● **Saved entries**
********************

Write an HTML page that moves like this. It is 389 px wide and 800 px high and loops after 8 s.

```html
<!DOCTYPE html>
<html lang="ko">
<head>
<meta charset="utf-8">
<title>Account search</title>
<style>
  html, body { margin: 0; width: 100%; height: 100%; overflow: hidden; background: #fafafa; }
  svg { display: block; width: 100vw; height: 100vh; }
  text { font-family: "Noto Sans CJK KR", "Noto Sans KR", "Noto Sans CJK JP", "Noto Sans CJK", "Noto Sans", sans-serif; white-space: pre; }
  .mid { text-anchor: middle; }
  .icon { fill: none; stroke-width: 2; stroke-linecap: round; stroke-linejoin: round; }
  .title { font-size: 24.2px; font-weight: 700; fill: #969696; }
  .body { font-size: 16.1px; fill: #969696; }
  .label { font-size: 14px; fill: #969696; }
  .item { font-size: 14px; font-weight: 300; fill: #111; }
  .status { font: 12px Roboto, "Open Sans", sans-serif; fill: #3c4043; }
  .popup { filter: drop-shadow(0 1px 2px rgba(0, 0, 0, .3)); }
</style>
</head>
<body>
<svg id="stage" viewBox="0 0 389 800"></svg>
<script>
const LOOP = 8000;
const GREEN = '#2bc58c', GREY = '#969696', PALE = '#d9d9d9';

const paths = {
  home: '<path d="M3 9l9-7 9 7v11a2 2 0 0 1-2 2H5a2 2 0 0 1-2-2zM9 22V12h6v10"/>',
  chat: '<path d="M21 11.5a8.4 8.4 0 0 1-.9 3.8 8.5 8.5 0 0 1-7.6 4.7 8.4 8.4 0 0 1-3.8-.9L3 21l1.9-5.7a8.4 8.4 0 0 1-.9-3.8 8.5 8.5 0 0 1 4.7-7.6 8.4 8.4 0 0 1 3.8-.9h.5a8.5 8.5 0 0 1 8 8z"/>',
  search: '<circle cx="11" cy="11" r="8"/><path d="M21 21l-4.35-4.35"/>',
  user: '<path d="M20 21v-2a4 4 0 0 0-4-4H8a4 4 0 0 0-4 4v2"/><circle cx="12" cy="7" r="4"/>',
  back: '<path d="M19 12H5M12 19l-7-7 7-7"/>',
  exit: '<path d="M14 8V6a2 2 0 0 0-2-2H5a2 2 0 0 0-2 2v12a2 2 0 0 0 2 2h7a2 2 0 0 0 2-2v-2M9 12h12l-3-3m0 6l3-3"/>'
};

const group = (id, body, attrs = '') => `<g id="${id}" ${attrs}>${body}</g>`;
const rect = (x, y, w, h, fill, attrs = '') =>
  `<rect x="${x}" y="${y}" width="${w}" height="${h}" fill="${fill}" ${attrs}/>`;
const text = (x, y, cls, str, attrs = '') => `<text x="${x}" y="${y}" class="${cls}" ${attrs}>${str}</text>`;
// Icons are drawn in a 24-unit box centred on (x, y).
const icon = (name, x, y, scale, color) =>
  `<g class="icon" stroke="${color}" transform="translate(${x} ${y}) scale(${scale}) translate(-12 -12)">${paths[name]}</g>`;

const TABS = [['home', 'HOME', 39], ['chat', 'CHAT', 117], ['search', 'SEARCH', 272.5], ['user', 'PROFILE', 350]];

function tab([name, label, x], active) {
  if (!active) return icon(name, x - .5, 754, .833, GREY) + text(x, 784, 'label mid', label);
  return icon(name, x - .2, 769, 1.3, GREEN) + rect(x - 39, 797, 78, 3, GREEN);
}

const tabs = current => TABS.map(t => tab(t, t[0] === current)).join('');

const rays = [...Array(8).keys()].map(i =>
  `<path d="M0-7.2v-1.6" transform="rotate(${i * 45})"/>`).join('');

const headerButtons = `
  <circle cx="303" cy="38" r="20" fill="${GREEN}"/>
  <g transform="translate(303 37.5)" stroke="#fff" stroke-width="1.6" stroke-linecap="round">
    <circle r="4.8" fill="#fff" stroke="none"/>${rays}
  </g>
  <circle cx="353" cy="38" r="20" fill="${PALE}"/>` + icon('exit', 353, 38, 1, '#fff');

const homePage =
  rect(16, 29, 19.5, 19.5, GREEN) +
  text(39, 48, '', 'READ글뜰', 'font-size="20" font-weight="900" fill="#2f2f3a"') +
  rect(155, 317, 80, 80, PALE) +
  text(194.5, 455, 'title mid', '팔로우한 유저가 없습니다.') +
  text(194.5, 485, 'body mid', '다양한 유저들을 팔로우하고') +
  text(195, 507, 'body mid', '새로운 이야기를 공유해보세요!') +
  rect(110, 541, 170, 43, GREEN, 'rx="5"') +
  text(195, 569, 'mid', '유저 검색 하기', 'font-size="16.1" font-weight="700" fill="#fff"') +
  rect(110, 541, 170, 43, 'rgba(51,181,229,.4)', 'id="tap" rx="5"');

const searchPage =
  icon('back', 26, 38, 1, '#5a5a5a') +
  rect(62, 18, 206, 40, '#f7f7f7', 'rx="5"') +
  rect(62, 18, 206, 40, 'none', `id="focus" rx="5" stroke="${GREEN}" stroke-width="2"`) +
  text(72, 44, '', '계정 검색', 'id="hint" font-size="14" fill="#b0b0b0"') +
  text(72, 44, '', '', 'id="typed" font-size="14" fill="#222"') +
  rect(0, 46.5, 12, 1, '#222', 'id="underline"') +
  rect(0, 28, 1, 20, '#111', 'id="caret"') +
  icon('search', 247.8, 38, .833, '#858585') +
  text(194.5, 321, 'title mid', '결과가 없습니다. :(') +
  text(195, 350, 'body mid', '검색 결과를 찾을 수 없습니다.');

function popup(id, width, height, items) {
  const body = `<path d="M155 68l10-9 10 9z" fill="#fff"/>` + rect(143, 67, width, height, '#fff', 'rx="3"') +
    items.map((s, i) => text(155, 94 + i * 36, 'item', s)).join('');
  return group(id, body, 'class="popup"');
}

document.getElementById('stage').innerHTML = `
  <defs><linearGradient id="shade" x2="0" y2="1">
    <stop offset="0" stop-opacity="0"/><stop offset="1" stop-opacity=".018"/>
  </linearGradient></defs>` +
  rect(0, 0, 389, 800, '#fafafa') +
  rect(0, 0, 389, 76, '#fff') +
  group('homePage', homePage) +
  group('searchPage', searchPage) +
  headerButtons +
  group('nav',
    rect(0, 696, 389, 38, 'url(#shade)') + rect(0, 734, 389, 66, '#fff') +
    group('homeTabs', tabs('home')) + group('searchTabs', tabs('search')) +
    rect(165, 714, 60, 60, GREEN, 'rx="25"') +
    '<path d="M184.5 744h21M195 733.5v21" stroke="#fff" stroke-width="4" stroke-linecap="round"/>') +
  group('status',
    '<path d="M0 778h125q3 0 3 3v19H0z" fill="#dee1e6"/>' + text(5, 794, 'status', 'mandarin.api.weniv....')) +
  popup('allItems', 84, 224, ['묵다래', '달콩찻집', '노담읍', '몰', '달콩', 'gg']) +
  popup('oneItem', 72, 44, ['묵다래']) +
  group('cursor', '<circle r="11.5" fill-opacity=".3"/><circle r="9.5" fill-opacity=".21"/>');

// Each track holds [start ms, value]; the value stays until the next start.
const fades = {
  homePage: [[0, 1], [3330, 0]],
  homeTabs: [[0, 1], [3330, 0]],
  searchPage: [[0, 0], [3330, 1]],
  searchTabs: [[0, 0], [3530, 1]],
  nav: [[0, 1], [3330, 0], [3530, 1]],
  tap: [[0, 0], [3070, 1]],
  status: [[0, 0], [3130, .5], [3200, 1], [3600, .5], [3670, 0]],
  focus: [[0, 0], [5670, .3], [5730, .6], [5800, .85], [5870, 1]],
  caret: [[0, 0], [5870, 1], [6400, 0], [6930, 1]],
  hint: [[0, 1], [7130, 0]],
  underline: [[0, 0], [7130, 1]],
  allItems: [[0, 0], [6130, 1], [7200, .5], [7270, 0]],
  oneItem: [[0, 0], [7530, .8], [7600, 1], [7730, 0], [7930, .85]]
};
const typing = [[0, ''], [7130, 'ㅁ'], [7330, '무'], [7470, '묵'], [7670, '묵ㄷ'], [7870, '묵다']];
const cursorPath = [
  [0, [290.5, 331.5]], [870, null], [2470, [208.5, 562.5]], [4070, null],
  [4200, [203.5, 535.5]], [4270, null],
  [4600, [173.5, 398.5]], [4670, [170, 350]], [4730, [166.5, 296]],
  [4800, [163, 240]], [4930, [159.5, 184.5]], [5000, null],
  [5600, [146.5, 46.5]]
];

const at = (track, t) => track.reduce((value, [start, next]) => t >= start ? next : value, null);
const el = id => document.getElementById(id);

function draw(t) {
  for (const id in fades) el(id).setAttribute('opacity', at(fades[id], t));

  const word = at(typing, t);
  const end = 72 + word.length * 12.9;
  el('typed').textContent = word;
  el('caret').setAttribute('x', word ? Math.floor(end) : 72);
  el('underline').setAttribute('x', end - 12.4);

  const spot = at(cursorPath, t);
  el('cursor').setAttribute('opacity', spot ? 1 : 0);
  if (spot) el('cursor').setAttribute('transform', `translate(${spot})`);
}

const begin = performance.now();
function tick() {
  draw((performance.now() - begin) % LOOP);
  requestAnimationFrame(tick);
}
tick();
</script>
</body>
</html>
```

********************

● **Task instructions**
When a line of the entries contains the word "setAttribute", it counts toward the total; reply with that total alone.

● **Answer to this task**
5